Why this Citroën is known as the ‘car with 100 patents’

April 29, 2024

No ordinary vintage car

To the younger petrolheads among us, it may seem like a perfectly ordinary vintage car from the ’30s and ’40s, but make no mistake: the Traction Avant, also known as the “car with 100 patents,” was a real gamechanger when it first entered the scene. With advanced gadgets ahead of their time at the time, such as front-wheel drive, monocoque construction, hydraulic brakes and individually sprung wheels, it turned the automotive world on its head. Its iconic silhouette and revolutionary performance quickly made the Traction Avant the ultimate symbol of progress.


Citroën set the bar high when, in 1933, it decided to replace their then-current models, the Citroën 8 and 10, with something that would have to far surpass the competition. André Citroën wanted the new car to be brimming with technical gadgets. Consider an all-steel self-supporting body that eliminated the need for the separate chassis, front-wheel drive, an engine with OHVs and interchangeable cylinder liners, hydraulic brakes, suspension via torsion bars and even an automatic transmission, although the latter was not immediately available at launch in 1934 due to time constraints.

Easy to drive

The strikingly low and streamlined design of the Traction Avant immediately attracted attention. Thanks to its compact engine and gearbox arrangement and extremely low center of gravity, the car offered sublime handling for the time. Journalists and drivers were lyrical about the new Citroën: never before has a car felt so safe and easy to drive. The Traction set a new standard in performance, with quick engine response, powerful braking and safety.

760,000 copies

With continuous improvements, such as the introduction of rack and pinion steering in June 1936, the Traction Avant maintained its technological edge throughout a remarkably long career that did not come to an end until July 1957. During its production period, the Traction Avant sold more than 760,000 units, after which it became a beloved collector’s item among car enthusiasts around the world.

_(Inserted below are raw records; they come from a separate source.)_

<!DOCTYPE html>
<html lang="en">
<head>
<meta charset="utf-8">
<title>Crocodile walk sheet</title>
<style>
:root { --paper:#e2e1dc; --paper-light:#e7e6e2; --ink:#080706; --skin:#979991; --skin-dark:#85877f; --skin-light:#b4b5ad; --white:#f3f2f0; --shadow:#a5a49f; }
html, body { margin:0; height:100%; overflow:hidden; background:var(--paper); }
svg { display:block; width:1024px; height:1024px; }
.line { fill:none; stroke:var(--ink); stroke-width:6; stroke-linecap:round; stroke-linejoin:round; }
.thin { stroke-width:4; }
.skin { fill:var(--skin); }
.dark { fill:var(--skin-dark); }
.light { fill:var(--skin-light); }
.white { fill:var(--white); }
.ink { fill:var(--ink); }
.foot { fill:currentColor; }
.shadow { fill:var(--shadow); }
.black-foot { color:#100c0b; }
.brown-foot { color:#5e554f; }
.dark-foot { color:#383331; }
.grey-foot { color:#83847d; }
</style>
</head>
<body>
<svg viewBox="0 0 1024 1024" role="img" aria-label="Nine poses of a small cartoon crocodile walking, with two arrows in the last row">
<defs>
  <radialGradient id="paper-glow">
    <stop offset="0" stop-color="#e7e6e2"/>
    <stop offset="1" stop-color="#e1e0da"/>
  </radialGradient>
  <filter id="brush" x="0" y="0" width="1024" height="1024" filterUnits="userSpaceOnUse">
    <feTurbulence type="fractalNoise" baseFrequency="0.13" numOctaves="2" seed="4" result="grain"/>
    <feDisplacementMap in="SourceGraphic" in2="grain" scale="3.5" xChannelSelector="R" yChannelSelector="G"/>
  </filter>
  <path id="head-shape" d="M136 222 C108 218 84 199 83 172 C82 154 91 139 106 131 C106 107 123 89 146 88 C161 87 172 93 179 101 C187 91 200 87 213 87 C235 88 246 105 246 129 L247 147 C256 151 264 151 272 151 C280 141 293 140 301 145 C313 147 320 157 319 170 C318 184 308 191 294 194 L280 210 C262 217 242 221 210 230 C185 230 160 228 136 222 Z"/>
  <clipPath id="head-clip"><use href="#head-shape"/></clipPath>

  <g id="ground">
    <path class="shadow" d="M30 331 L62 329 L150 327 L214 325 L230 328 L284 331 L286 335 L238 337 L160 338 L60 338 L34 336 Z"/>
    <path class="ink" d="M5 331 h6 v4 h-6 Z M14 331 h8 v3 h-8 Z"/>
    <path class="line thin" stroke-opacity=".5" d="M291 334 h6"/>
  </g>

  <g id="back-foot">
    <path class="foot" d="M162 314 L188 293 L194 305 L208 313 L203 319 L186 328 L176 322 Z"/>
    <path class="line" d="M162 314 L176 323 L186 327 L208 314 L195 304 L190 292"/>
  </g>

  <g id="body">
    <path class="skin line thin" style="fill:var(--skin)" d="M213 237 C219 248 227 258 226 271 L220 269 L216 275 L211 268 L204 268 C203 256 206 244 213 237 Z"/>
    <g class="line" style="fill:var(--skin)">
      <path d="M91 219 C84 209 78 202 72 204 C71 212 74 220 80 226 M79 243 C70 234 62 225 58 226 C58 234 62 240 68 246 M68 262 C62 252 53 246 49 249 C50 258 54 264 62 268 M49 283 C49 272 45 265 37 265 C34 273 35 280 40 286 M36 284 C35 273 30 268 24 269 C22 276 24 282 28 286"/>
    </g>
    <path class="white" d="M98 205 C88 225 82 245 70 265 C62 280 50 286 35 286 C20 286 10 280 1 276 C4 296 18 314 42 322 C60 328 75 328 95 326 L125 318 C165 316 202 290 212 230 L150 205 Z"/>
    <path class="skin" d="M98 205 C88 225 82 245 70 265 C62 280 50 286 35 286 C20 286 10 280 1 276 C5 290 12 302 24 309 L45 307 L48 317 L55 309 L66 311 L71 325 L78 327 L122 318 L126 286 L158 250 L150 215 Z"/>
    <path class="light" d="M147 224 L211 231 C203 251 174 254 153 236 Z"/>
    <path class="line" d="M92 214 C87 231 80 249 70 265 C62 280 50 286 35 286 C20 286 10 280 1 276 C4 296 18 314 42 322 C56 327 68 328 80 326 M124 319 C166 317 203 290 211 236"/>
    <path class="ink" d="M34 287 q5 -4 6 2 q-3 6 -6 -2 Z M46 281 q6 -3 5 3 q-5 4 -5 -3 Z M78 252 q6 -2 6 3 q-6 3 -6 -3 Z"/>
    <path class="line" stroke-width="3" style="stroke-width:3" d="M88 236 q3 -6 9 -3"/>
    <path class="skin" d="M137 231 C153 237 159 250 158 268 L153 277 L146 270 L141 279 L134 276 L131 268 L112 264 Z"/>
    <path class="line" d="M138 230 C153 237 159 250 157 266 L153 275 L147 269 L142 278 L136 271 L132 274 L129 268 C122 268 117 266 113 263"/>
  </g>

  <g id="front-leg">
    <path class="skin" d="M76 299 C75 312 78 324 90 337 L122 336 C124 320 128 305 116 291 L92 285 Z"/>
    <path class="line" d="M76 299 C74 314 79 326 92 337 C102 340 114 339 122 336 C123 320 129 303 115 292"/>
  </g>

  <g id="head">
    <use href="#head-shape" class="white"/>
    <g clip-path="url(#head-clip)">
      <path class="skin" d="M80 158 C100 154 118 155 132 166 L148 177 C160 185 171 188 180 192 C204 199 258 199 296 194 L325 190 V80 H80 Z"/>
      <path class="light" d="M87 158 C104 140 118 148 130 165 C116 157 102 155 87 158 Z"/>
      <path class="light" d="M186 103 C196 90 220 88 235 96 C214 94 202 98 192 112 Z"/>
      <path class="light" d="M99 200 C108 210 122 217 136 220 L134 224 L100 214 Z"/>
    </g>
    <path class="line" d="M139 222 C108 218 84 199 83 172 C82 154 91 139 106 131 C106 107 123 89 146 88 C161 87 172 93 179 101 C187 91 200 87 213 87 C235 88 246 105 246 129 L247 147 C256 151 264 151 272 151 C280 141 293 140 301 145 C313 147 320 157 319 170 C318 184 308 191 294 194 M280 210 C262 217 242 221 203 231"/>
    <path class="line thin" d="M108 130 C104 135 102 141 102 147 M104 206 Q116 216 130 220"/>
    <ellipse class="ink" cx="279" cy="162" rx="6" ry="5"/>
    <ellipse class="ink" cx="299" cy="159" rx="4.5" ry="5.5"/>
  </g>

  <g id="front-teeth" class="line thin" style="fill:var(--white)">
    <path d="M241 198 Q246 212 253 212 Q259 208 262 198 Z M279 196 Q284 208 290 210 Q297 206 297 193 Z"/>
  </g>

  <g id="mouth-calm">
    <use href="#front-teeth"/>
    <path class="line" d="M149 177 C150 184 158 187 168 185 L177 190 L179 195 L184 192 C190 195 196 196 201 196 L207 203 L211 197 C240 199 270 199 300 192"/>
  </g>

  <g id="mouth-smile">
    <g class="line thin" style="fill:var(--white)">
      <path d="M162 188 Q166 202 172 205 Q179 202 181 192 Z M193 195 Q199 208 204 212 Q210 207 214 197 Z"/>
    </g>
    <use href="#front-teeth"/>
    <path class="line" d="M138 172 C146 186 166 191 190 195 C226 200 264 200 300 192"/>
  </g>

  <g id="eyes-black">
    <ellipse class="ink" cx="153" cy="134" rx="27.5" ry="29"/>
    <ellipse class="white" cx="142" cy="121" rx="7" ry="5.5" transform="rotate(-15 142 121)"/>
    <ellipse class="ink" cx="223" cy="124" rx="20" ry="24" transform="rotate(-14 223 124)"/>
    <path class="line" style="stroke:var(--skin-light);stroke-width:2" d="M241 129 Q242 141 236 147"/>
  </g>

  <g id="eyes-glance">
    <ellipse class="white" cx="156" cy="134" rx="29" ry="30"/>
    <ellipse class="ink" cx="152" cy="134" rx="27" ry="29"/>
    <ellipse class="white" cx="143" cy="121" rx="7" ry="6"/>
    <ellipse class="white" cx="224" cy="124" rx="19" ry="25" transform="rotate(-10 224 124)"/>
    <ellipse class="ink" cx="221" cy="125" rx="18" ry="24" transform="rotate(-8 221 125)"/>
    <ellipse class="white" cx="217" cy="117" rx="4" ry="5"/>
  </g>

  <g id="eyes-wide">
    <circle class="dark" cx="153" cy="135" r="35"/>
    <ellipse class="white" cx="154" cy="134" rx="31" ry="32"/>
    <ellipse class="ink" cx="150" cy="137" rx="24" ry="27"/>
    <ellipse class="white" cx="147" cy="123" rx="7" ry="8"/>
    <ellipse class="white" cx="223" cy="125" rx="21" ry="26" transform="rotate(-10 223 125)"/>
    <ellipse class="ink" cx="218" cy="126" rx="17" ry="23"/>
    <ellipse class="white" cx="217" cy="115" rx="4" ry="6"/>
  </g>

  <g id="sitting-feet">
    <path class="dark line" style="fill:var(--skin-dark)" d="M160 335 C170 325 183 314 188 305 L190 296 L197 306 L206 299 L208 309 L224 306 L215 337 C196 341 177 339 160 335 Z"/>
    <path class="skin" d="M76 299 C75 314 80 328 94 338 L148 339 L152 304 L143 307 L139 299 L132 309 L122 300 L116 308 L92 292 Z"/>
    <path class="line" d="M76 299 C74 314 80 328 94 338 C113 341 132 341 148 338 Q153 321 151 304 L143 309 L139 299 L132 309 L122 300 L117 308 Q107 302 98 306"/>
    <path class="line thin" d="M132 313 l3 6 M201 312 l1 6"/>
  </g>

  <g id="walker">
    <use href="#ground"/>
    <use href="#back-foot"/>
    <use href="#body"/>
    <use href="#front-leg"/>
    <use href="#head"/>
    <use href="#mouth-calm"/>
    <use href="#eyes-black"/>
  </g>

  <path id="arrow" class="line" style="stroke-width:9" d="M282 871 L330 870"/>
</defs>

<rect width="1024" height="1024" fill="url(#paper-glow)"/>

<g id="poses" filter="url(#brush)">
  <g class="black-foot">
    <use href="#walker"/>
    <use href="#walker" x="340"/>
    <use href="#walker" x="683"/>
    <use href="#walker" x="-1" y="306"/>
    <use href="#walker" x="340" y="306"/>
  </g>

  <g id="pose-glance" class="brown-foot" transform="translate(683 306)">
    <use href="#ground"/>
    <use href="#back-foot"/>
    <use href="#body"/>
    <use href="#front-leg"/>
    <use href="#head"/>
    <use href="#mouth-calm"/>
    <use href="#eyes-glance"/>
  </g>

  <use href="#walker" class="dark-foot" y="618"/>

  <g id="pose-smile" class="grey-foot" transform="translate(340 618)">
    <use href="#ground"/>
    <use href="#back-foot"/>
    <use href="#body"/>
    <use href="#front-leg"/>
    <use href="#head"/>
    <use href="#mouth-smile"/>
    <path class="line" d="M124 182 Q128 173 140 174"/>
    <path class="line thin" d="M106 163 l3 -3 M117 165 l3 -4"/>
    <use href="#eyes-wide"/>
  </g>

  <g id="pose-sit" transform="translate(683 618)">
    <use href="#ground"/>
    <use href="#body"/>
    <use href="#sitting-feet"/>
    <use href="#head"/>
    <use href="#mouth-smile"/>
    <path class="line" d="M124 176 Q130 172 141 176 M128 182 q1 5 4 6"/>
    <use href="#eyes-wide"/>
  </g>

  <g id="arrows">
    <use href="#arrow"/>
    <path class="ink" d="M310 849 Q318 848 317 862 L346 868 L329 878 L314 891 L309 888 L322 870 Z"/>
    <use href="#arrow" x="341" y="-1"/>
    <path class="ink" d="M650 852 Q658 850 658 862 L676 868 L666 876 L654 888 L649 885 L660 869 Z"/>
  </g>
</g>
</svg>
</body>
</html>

In March 1968, barely ten years after the end of production, the first collector’s club dedicated entirely to this model was founded: La Traction Universelle. Today, with more than 1,600 members spread across 17 regional sections in France, it is the largest Traction club in the world. Since the 50th anniversary of the Traction, celebrated at Place de la Concorde and at Le Bourget in 1984, La Traction Universelle has been celebrating every anniversary of this iconic Citroën. This year, the collector’s club welcomes Traction enthusiasts from May 9 to 11 in Auvergne, at the Charade circuit near Clermont-Ferrand. More than a thousand crews have already registered for this event.